BEGIN Records for this task
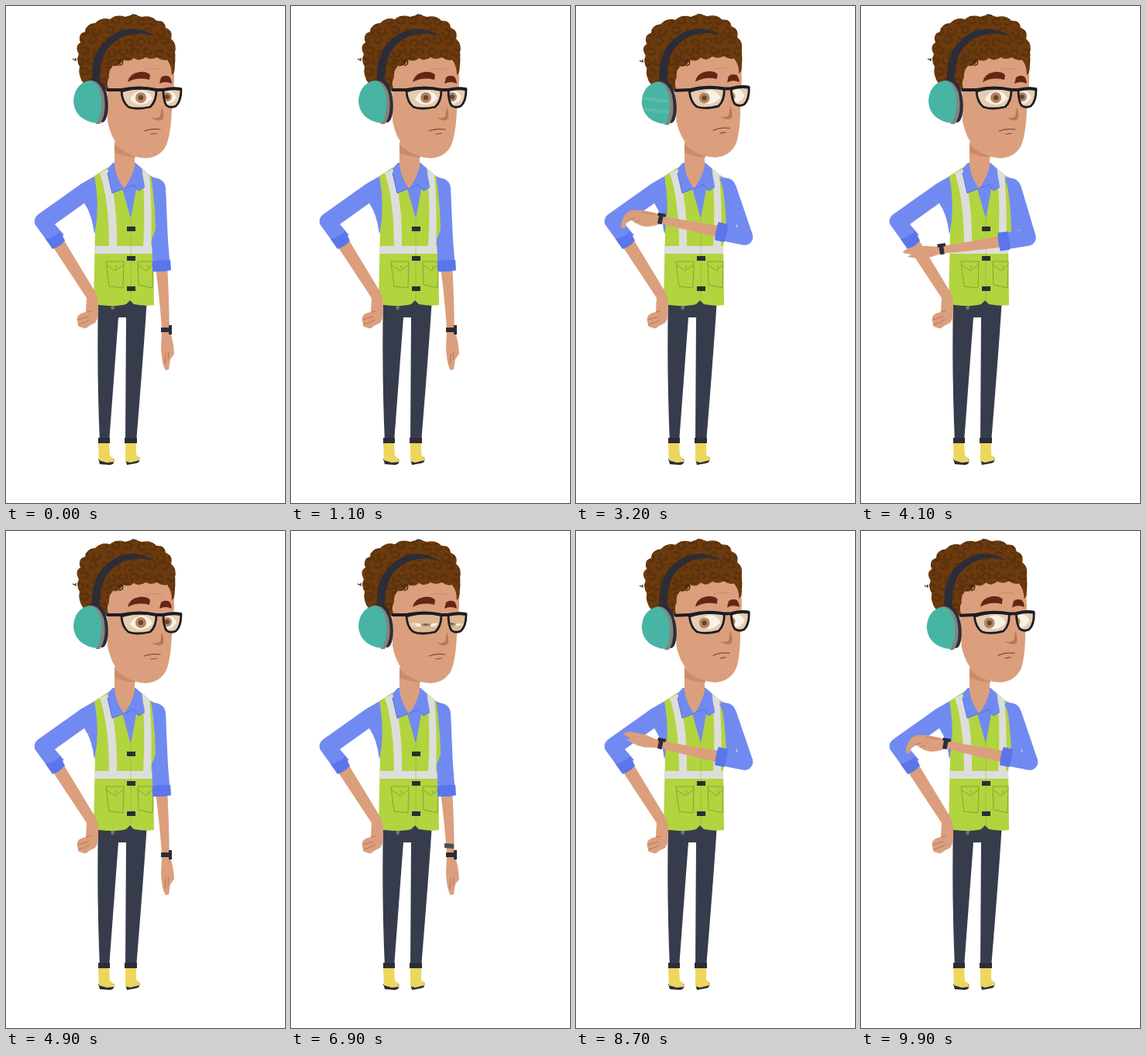
Recreate the animation shown at these times as an HTML page. Size 360 by 640 pixels, loop 10000 ms.

```html
<!DOCTYPE html>
<html lang="en">
<head>
<meta charset="utf-8">
<title>Worker checking his watch</title>
<style>
html, body { margin: 0; width: 100%; height: 100%; overflow: hidden; background: #fff; }
svg { display: block; width: 360px; height: 640px; }
.skin { fill: #db9f7d; }
.shirt { fill: #718af1; }
.cuff { fill: #5a76ea; }
.lime { fill: #b2d43f; }
.tape { fill: #dddeda; }
.dark { fill: #2c2d38; }
.crease { fill: none; stroke: #b5775a; stroke-width: 1; stroke-linecap: round; }
.seam { fill: none; stroke: #88a52c; stroke-width: 1; }
.fold { fill: none; stroke: #5570df; stroke-width: 1; }
.frame { fill: none; stroke: #1c1d22; stroke-width: 2.8; stroke-linejoin: round; }
.rim { fill: none; stroke: #1c1d22; stroke-width: 4; stroke-linecap: round; }
</style>
</head>
<body>
<svg viewBox="0 0 360 640">
  <defs>
    <clipPath id="hairClip"><path id="hairShape" d="M101 101Q92 89 95 78Q90 70 94 62Q88 52 96 47Q92 36 102 33Q103 23 115 22Q123 14 134 17Q143 10 154 14Q165 9 175 14Q187 11 194 19Q205 18 206 28Q216 32 213 42Q221 50 218 59Q219 68 217 85L214 89Q214 77 208 69Q201 71 195 66Q187 70 180 66Q172 72 165 67Q159 73 151 69Q147 79 138 77Q132 83 133 92Q129 98 132 106L118 112Z"/></clipPath>
    <clipPath id="lensL"><path id="rimL" d="M149 110Q172 103 194 108Q194 123 186 130Q168 134 158 130Q150 124 149 110Z"/></clipPath>
    <clipPath id="lensR"><path id="rimR" d="M203 108Q215 105 226 107Q226 123 219 129Q212 132 207 128Q203 122 203 108Z"/></clipPath>
  </defs>

  <!-- legs and boots -->
  <path fill="#363c4c" d="M119 376H182Q178 440 168 562H154L155 401H145L133 562H121Q117 470 119 376Z"/>
  <path class="dark" d="M119 556H134V563H119ZM153 556H169V563H153Z"/>
  <path class="dark" d="M119 583L139 583Q141 590 134 591L121 590ZM154 583L172 581Q174 588 167 589L156 591Z"/>
  <path fill="#edd65c" d="M119 563H133L134 579Q140 583 139 587L130 588L120 585ZM154 563H168V578Q173 581 172 585L160 588L154 586Z"/>
  <path fill="#77736a" d="M135 385H141L139 391H136Z"/>

  <!-- torso -->
  <path class="shirt" d="M118 217L97 229L42 268Q34 274 38 282L54 304L75 295L63 281L101 254Q111 268 114 294L122 260Z"/>
  <path class="shirt" d="M138 202L128 212L140 245L162 275L180 240L194 292L207 288L206 235Q205 228 202 226L187 219L167 202Z"/>
  <path class="skin" d="M140 175H166V207Q162 222 152 236Q142 222 140 205Z"/>
  <path fill="#c98d6b" d="M140 178Q152 190 167 192V195Q152 194 140 189Z"/>
  <path class="lime" d="M131 208L114 219Q121 258 115 290L113 384Q140 388 155 384L160 379L165 384Q180 387 191 385L190 308L194 288Q193 250 187 219L175 209L179 233L168 236L161 274L150 235L137 241Z"/>
  <path class="tape" d="M121 215L131 210Q144 250 143 311H133Q133 250 121 215ZM176 210L185 217Q189 260 187 311H177Q180 260 176 210ZM114 309H190V319H114Z"/>
  <path class="shirt" d="M138 202L131 215L137 241L152 235Q141 219 138 202ZM167 202Q177 213 179 233L171 238L165 230L152 236Q166 220 167 202Z"/>
  <path class="fold" d="M131 215L137 241L152 235L165 230L171 238L179 233"/>
  <path class="seam" opacity=".4" d="M161 274V379"/>
  <path class="seam" d="M129 329H152L151 363L133 361ZM129 333L141 341L152 333M170 329H190L189 363L171 359ZM170 333L181 341L190 333M142 334V338M183 334V338"/>
  <path class="dark" d="M156 284H167V290H156ZM156 322H167V328H156ZM156 361H167V367H156Z"/>

  <!-- hand on the hip -->
  <path class="skin" d="M61 311L75 302L112 363Q119 371 119 386Q120 402 115 408L107 412Q103 417 98 414Q92 413 93 410Q91 403 92 401Q93 396 103 394L104 376Z"/>
  <path class="crease" d="M93 404Q100 402 106 400M94 410Q102 408 108 404M104 394L109 393"/>
  <path class="cuff" d="M51 300Q62 298 70 290L76 302Q70 310 60 313Z"/>

  <!-- head -->
  <g id="head">
    <path class="skin" d="M130 70L131 148Q135 170 147 182Q160 195 180 196Q199 195 207 179Q213 163 214 132L217 98V66L200 55H145Z"/>
    <use href="#hairShape" fill="#6d3a0d"/>
    <g clip-path="url(#hairClip)"><path id="curls" fill="none" stroke="#54300f" stroke-width="3" stroke-linejoin="round" opacity=".75"/></g>
    <path fill="none" stroke="#34200d" stroke-width="1.2" d="M86 68L90 70V67M145 72L148 69L151 71L150 75L146 77M161 14L163 11L169 12"/>
    <path class="dark" d="M111 104Q108 62 129 44Q157 18 194 39Q160 29 138 48Q119 63 121 104Z"/>
    <ellipse class="dark" cx="122" cy="123" rx="9.5" ry="27" transform="rotate(-5 122 123)"/>
    <path fill="#84837f" d="M108 96Q120 95 126 112Q131 138 121 152L116 152Z"/>
    <path fill="#47b4a4" d="M107 96Q88 101 87 123Q89 147 117 151Q125 138 123 117Q119 97 107 96Z"/>
    <path id="gloss" fill="none" stroke="#5cbbaa" stroke-width="4" d="M89 117L121 122M90 131L121 136"/>

    <path fill="#6a2415" d="M157 98Q159 87 172 85Q182 84 186 89L185 95Q170 91 157 98ZM198 100L200 92Q205 88 211 91Q214 95 214 100Q206 96 198 100Z"/>
    <path class="crease" opacity=".5" d="M181 82Q192 79 201 82"/>
    <path fill="#b97953" d="M201 130Q205 141 202 146Q196 150 187 143Q195 146 199 142Z"/>
    <path fill="none" stroke="#874b39" stroke-width="1.2" stroke-linecap="round" d="M178 161Q188 157 199 159M187 165L194 164"/>

    <g clip-path="url(#lensL)">
      <path fill="#e6ccb0" d="M147 102H197V136H147Z"/>
      <path fill="#f8f1e6" d="M160 120Q165 109 177 109Q186 111 189 119Q182 127 173 127Q164 126 160 120Z"/>
      <g class="iris"><circle fill="#b38763" cx="174" cy="118" r="7"/><circle fill="#70442a" cx="174" cy="118" r="3.2"/></g>
      <path class="lid" fill="#dcb793" d="M148 103H197V118Q174 121 158 118L148 120ZM155 124Q175 121 192 124L185 133H160Z"/>
    </g>
    <g clip-path="url(#lensR)">
      <path fill="#e6ccb0" d="M200 102H229V136H200Z"/>
      <path fill="#f8f1e6" d="M200 118Q203 109 211 109Q218 111 220 118Q215 126 208 126Q202 125 200 118Z"/>
      <g class="iris"><circle fill="#b38763" cx="208" cy="117" r="6"/><circle fill="#70442a" cx="208" cy="117" r="3"/></g>
      <path class="lid" fill="#dcb793" d="M200 103H229V118Q212 121 200 117ZM202 123Q214 121 226 123L218 133H206Z"/>
    </g>
    <use href="#rimL" class="frame"/>
    <use href="#rimR" class="frame"/>
    <path class="rim" d="M131 108L149 108Q172 103 194 108L203 108Q215 105 225 107"/>
  </g>

  <!-- watch arm -->
  <g id="upper">
    <path class="shirt" d="M188 221Q205 221 206 236L209 302H188L193 287L192 262Z"/>
    <circle class="shirt" cx="198.5" cy="302" r="10.5"/>
    <g id="fore">
      <path class="skin" d="M-7.5 38H7.5Q7 75 4.8 118H-4.8Q-5 75 -7.5 38Z"/>
      <path class="shirt" d="M-10.5 0H10.5L11 30H-11Z"/>
      <path class="cuff" d="M-11.5 26Q0 24 12 26L12 39Q0 41 -12 39Z"/>
      <g id="rest" transform="rotate(3.7) translate(-198.5 -302)">
        <path class="skin" d="M201 418L200 440Q201 462 206 469L210 468L212 455L217 448Q216 430 211 418Z"/>
        <path class="crease" d="M206 448L205 460M210 446L209 456"/>
        <path class="dark" d="M200 414H210V411H214V423H210V420H200Z"/>
      </g>
      <path class="skin" id="flat" transform="rotate(-1.5) translate(-198.5 -302)" d="M191 418Q190 430 187 439L186 462Q188 470 191 471L195 460L197 466L202 450L203 440L200 418Z"/>
      <g id="pinch" transform="scale(1 1.053) rotate(-101.8) translate(-218 -297.5)">
        <path class="skin" d="M108 268Q88 262 73 263Q61 265 58 284Q61 288 64 285Q65 277 70 275L77 279Q88 288 108 281Z"/>
        <path class="crease" d="M70 275L77 273M76 279L83 276M84 265Q92 268 102 268"/>
      </g>
      <path class="dark" id="watch" d="M-8 111H-4V114H6V120H-4V122H-8Z"/>
    </g>
  </g>
  <path id="strap" fill="#4b4f54" d="M198 402L210 403V409L198 408Z"/>
</svg>
<script>
const $ = id => document.getElementById(id);
const LOOP = 10000, STEP = 100;
const UP = 101.8, DOWN = -3.7;

// time, upper arm angle, forearm angle, head turn, hand
const lift = [
  [0, 0, 1.5, 0, "flat"],
  [100, -6, 26, .4, "flat"],
  [200, -12, 65, .8, "flat"],
  [300, -15.5, 94, 1, "flat"],
  [400, -16.2, UP, 1, "flat"],
  [500, -16.2, UP, 1, "pinch"]
];
const drop = [
  [0, -16.2, UP, .5, "flat"],
  [100, -14, 82, 0, "flat"],
  [200, -9, 48, 0, "flat"],
  [300, -3, 14, 0, "flat"],
  [400, 0, DOWN, 0, "rest"]
];
const at = (start, steps) => steps.map(([t, ...pose]) => [start + t, ...pose]);
const poses = [[0, 0, DOWN, 0, "rest"], ...at(1900, lift), ...at(4000, drop), ...at(8300, lift)];

const show = (el, on) => el.style.display = on ? "" : "none";
const within = (t, a, b) => t >= a && t < b;

function drawCurls() {
  let seed = 11, d = "";
  const rnd = () => (seed = seed * 16807 % 2147483647) / 2147483647;
  for (let row = 0; row < 7; row++) {
    for (let col = 0; col < 9; col++) {
      const x = 92 + col * 16 + row % 2 * 8 + rnd() * 4;
      const y = 18 + row * 13 + rnd() * 4;
      const turn = rnd() * 6.3;
      for (let k = 0; k < 6; k++) {
        const a = turn + k * 1.1, r = 7 - k * .6;
        d += (k ? "L" : "M") + (x + r * Math.cos(a)).toFixed(1) + " " + (y + r * .8 * Math.sin(a)).toFixed(1);
      }
    }
  }
  $("curls").setAttribute("d", d);
}

function draw(t) {
  const [, upper, fore, turn, hand] = poses.findLast(p => p[0] <= t);
  // the raised forearm is slightly foreshortened
  const reach = 1 - .05 * (fore - DOWN) / (UP - DOWN);
  $("head").setAttribute("transform", `rotate(${-1.9 * turn} 150 190)`);
  $("upper").setAttribute("transform", `rotate(${upper} 192 232)`);
  $("fore").setAttribute("transform", `translate(198.5 302) rotate(${fore - upper}) scale(1 ${reach})`);
  for (const id of ["rest", "flat", "pinch"]) show($(id), id === hand);
  show($("watch"), hand !== "rest");

  const blink = within(t, 500, 600) || within(t, 6900, 7000);
  for (const lid of document.querySelectorAll(".lid")) show(lid, blink);
  for (const iris of document.querySelectorAll(".iris"))
    iris.setAttribute("transform", `translate(${-6 * turn} ${turn})`);
  show($("gloss"), within(t, 1900, 4000));
  show($("strap"), within(t, 6900, 7000));
}

drawCurls();
const start = performance.now();
function tick() {
  const t = (performance.now() - start) % LOOP;
  draw(Math.floor(t / STEP) * STEP);
  requestAnimationFrame(tick);
}
tick();
</script>
</body>
</html>
```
END Records for this task
* [Your task]: In the records above, how many lines hold the string "flat"? Give the number only.

* [Output]: 11